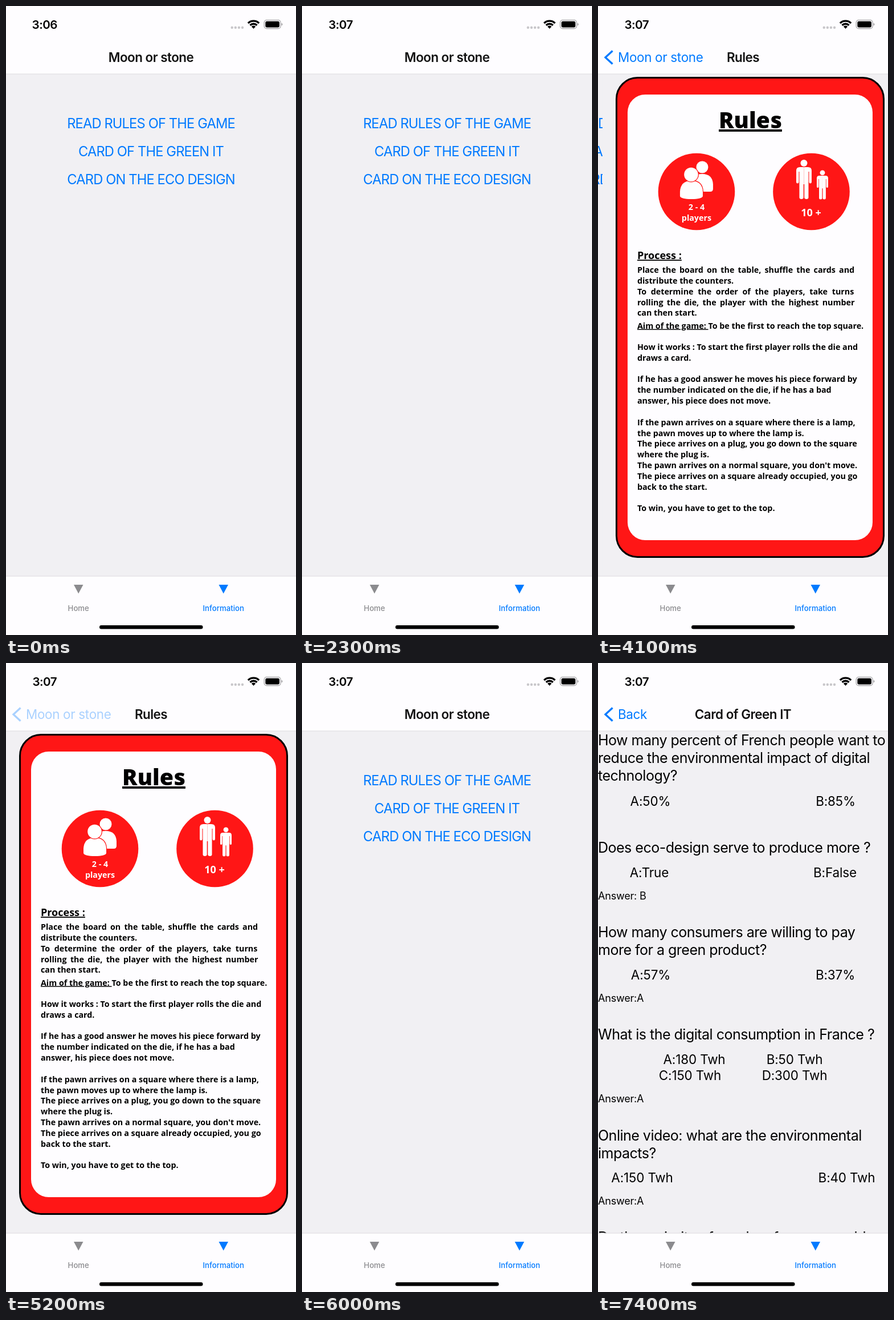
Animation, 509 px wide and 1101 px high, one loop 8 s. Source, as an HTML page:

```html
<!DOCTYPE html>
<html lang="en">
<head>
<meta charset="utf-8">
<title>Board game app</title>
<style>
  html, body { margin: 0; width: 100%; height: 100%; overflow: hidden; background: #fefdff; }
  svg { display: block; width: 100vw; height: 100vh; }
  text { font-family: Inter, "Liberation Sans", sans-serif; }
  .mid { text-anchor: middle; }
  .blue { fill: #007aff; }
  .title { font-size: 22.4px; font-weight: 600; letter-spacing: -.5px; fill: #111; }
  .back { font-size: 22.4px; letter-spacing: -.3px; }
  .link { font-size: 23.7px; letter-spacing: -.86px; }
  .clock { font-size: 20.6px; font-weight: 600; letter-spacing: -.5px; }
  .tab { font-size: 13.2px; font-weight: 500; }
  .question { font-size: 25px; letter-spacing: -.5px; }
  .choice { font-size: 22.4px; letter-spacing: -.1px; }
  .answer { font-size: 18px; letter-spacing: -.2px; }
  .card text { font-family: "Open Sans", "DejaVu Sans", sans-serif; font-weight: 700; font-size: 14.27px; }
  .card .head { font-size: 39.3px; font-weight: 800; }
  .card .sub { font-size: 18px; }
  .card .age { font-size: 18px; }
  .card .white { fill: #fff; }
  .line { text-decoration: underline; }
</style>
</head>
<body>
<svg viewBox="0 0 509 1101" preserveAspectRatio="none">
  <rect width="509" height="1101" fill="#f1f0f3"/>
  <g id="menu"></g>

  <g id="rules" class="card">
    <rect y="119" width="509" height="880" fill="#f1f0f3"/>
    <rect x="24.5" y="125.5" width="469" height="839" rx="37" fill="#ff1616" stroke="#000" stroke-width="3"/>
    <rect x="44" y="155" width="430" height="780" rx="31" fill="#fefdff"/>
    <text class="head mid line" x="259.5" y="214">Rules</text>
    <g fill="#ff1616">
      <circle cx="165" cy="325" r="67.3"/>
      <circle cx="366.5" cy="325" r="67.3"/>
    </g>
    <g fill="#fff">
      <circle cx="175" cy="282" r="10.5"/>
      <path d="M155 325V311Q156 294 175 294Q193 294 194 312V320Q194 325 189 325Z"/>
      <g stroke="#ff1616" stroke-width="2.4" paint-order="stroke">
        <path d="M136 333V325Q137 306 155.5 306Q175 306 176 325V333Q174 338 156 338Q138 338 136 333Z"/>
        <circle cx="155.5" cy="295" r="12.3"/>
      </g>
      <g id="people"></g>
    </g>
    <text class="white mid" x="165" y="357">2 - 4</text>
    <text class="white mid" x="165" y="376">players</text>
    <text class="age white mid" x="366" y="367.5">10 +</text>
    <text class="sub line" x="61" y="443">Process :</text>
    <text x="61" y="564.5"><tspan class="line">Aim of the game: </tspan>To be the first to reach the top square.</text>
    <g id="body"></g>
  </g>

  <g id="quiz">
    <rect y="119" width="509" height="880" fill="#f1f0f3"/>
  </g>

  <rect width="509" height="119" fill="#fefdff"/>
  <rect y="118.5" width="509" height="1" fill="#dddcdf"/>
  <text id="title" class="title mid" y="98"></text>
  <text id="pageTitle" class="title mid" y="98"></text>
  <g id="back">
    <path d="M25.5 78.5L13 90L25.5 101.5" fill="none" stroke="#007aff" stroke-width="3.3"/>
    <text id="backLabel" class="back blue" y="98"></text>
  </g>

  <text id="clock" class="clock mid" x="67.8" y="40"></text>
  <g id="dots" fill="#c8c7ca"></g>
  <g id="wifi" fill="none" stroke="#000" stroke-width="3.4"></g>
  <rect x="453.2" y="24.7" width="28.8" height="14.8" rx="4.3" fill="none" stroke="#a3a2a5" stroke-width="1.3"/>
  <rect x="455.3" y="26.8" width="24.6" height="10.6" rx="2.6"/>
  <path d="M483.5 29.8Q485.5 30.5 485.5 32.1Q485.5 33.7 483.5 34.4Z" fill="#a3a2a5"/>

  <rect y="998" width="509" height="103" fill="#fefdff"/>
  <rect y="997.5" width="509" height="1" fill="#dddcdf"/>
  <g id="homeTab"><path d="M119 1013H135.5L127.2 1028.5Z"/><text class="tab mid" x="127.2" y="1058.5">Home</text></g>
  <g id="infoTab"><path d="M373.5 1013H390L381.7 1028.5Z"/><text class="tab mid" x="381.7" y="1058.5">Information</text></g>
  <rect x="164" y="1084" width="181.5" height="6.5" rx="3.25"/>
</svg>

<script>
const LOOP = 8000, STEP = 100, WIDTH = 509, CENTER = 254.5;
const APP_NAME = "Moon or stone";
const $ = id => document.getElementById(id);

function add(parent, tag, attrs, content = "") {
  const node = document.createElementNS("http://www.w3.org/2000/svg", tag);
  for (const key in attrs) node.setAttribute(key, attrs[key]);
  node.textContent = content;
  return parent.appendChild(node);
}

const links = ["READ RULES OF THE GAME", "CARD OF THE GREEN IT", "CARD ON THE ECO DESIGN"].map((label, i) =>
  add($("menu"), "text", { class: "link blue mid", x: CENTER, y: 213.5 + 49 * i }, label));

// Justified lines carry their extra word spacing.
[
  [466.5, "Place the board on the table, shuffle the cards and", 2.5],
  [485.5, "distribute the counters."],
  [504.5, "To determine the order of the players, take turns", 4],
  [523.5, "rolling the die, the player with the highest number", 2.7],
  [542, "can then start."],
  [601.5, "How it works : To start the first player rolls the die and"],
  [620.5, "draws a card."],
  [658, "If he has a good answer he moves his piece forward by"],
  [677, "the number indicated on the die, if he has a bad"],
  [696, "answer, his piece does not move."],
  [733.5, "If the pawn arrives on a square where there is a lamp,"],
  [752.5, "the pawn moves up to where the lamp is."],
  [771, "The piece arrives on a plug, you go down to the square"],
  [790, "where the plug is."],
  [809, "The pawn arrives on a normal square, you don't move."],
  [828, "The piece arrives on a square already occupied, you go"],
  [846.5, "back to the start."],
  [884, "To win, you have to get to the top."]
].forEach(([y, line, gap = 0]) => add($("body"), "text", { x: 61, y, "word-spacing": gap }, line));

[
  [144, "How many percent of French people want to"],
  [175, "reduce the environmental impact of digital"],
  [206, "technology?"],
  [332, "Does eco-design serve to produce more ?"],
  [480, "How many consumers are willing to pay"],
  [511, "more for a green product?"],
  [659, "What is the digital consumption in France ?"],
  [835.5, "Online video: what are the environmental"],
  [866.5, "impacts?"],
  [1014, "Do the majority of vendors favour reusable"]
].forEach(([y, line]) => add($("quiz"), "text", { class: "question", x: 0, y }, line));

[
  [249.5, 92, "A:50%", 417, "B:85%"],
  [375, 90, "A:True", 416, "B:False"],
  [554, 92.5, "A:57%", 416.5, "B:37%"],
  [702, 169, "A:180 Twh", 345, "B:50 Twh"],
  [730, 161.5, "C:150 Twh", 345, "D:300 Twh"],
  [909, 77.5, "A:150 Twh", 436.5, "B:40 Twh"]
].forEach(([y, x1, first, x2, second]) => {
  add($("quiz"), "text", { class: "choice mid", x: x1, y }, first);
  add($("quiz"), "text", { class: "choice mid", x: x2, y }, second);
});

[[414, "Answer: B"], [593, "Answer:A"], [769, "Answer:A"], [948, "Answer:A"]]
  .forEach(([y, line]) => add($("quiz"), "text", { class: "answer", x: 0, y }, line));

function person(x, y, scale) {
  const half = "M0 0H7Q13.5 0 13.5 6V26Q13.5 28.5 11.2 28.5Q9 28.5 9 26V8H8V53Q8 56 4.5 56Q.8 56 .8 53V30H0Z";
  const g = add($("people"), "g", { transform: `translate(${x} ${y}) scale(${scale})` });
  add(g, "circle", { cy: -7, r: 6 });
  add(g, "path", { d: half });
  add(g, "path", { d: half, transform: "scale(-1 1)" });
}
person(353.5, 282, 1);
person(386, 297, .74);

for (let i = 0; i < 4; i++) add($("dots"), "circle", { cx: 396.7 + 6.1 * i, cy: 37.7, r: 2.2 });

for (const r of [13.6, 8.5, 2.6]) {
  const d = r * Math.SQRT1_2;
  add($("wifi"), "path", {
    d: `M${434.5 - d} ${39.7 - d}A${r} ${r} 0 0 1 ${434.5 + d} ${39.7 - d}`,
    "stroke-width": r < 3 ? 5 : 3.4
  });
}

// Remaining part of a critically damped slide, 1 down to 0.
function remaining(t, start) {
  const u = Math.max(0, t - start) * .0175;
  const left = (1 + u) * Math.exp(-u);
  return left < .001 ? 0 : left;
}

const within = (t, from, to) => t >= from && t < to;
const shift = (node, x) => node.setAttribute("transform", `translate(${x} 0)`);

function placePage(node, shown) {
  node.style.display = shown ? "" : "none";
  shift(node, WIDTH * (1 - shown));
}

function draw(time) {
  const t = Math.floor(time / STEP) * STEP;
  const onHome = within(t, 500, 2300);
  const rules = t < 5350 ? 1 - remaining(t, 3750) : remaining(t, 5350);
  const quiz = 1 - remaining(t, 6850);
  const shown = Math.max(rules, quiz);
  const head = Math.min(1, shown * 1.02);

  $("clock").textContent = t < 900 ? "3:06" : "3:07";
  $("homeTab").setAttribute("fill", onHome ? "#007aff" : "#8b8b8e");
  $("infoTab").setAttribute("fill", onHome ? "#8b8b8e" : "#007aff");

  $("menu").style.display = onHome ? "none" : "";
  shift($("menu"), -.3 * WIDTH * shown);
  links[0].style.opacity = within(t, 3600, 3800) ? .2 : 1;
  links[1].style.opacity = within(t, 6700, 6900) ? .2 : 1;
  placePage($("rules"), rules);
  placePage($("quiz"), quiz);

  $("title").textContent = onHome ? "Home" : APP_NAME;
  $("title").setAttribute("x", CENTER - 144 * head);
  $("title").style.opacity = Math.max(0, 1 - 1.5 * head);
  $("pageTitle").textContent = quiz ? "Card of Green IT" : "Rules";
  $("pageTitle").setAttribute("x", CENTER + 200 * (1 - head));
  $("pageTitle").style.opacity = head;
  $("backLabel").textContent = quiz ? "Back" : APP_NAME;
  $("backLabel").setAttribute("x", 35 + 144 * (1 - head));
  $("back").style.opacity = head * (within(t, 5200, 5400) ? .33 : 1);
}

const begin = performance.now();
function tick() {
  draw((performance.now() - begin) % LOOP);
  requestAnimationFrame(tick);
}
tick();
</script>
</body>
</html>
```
...
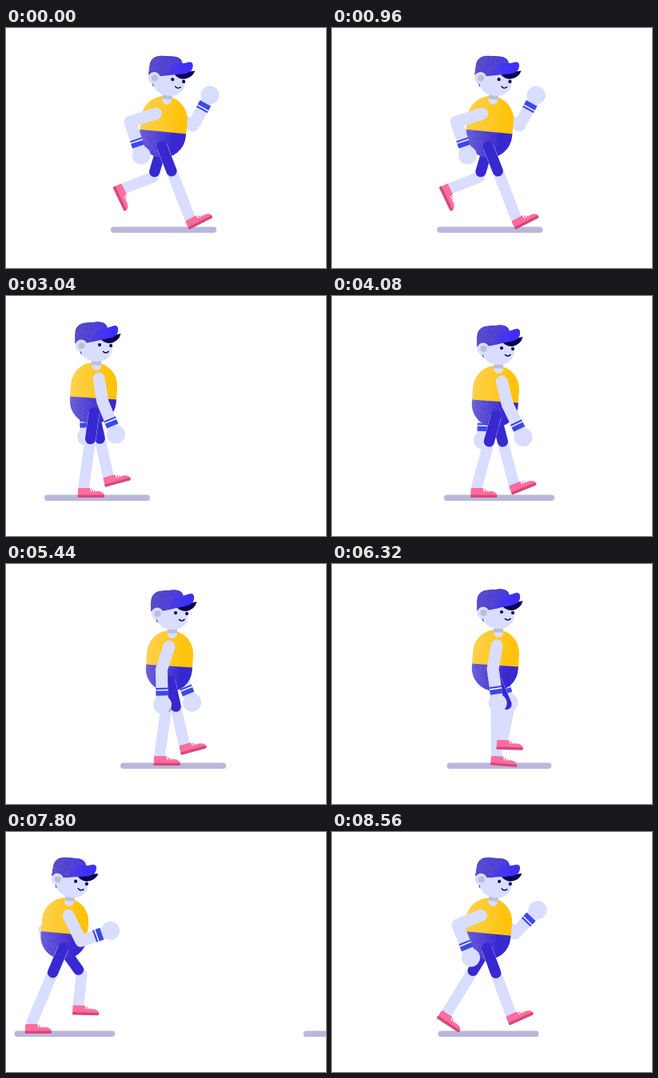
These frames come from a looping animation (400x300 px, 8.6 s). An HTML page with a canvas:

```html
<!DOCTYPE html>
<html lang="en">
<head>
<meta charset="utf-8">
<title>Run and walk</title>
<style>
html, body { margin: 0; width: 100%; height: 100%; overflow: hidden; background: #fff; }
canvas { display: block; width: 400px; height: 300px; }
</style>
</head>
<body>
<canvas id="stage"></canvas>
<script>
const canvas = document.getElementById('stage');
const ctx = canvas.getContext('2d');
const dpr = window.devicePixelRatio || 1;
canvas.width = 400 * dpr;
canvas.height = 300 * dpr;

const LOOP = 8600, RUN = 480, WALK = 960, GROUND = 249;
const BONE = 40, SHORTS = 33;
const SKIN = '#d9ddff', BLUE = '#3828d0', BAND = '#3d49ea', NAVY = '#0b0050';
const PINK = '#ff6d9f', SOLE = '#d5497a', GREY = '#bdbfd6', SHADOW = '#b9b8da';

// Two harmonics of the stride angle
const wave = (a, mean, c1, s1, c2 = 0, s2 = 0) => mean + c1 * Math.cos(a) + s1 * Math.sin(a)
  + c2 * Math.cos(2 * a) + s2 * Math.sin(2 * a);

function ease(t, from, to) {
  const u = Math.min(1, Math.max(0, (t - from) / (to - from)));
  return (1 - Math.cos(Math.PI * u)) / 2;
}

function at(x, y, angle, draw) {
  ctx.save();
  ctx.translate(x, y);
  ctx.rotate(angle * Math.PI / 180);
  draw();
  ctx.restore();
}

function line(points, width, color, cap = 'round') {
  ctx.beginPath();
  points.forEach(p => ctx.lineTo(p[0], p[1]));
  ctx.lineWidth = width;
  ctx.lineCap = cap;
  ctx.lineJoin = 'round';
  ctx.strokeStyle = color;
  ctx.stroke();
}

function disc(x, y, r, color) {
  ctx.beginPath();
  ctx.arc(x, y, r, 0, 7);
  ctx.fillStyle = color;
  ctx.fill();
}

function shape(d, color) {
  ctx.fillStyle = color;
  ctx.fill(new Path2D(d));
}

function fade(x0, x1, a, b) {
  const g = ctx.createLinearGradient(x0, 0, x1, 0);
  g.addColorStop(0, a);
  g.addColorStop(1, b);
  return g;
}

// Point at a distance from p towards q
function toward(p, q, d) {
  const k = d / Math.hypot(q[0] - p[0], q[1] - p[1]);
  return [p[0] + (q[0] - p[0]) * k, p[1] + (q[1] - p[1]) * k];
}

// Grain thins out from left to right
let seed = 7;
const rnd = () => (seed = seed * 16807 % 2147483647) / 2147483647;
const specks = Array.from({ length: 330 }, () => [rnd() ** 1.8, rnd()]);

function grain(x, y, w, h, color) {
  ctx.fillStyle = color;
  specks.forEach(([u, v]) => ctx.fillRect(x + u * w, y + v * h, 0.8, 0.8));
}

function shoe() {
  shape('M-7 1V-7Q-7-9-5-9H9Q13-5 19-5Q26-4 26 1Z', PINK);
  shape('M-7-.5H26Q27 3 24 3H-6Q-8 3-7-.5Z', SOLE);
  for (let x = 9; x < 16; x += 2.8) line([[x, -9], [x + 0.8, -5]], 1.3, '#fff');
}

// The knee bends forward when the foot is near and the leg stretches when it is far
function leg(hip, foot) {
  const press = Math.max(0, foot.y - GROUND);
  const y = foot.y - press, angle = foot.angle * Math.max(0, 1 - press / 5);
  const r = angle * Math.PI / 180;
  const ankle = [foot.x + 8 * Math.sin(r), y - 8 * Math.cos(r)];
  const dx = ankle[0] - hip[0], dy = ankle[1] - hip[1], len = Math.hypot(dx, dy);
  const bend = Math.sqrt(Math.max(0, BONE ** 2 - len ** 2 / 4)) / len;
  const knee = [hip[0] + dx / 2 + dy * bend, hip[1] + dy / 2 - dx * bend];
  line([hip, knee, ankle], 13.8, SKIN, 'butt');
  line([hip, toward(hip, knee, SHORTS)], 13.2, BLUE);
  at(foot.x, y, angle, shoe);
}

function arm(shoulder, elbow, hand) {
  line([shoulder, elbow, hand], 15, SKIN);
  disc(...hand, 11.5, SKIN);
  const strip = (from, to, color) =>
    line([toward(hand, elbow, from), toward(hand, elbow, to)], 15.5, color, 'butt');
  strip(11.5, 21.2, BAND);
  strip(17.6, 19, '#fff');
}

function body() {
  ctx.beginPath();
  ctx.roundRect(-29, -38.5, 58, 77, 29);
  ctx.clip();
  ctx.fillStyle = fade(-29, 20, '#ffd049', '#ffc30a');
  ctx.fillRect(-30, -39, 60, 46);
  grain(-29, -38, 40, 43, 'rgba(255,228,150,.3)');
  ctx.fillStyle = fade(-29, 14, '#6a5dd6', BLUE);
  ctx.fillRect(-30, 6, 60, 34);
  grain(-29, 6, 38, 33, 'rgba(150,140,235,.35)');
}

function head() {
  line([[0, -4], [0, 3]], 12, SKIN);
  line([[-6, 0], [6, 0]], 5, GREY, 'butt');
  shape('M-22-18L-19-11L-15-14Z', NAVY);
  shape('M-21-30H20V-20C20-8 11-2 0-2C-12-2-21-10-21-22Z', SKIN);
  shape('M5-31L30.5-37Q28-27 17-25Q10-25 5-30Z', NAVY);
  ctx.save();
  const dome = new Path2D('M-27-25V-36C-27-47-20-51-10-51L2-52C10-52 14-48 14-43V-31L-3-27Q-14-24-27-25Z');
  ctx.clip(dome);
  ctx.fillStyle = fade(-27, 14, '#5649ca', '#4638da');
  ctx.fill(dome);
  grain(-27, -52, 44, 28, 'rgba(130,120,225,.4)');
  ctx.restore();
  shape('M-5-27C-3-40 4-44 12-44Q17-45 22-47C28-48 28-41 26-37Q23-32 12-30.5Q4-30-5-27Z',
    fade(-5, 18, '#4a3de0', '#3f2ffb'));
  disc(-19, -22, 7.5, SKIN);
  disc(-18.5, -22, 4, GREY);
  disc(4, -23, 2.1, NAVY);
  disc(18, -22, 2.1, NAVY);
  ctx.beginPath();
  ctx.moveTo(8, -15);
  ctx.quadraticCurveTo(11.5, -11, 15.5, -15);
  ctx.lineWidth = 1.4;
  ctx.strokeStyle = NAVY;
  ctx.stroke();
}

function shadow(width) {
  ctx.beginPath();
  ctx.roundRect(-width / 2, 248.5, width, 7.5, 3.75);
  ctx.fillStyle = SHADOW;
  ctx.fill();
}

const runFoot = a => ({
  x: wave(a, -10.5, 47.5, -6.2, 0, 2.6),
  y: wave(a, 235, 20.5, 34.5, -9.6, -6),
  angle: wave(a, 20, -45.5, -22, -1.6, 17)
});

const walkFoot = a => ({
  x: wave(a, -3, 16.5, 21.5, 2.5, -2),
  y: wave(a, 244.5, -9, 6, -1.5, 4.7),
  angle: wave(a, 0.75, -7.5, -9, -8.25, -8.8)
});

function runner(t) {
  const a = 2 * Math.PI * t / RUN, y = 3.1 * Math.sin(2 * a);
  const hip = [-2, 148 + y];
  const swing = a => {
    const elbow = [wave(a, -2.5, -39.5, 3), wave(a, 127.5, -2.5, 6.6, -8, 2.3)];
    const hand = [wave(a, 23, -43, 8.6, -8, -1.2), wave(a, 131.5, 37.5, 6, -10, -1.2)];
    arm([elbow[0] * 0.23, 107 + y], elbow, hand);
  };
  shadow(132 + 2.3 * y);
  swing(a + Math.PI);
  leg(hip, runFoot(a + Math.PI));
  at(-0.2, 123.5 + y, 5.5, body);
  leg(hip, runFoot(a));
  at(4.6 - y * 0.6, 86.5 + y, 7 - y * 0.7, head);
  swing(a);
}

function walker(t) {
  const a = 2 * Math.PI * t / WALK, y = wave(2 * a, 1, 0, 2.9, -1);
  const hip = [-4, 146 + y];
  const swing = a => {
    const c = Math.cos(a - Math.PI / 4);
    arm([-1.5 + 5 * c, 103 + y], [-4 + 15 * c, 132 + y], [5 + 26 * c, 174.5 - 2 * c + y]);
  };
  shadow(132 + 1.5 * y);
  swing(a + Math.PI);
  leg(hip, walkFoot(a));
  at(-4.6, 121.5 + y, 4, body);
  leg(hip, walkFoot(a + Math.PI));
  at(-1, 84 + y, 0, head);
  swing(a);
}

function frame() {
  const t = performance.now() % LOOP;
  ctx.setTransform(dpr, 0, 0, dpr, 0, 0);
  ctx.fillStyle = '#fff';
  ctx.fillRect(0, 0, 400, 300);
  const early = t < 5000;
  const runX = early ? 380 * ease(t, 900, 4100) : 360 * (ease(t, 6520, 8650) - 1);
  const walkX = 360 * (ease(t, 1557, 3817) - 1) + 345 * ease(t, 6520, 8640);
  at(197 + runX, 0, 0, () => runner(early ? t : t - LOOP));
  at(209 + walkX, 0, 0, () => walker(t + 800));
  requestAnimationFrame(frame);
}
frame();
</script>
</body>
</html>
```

# [HOW TO COMPLETE THIS TASK]
Give the number of lines in the material above that include the string "question", with no further text.

# [REPLY TO THE EXERCISE]
2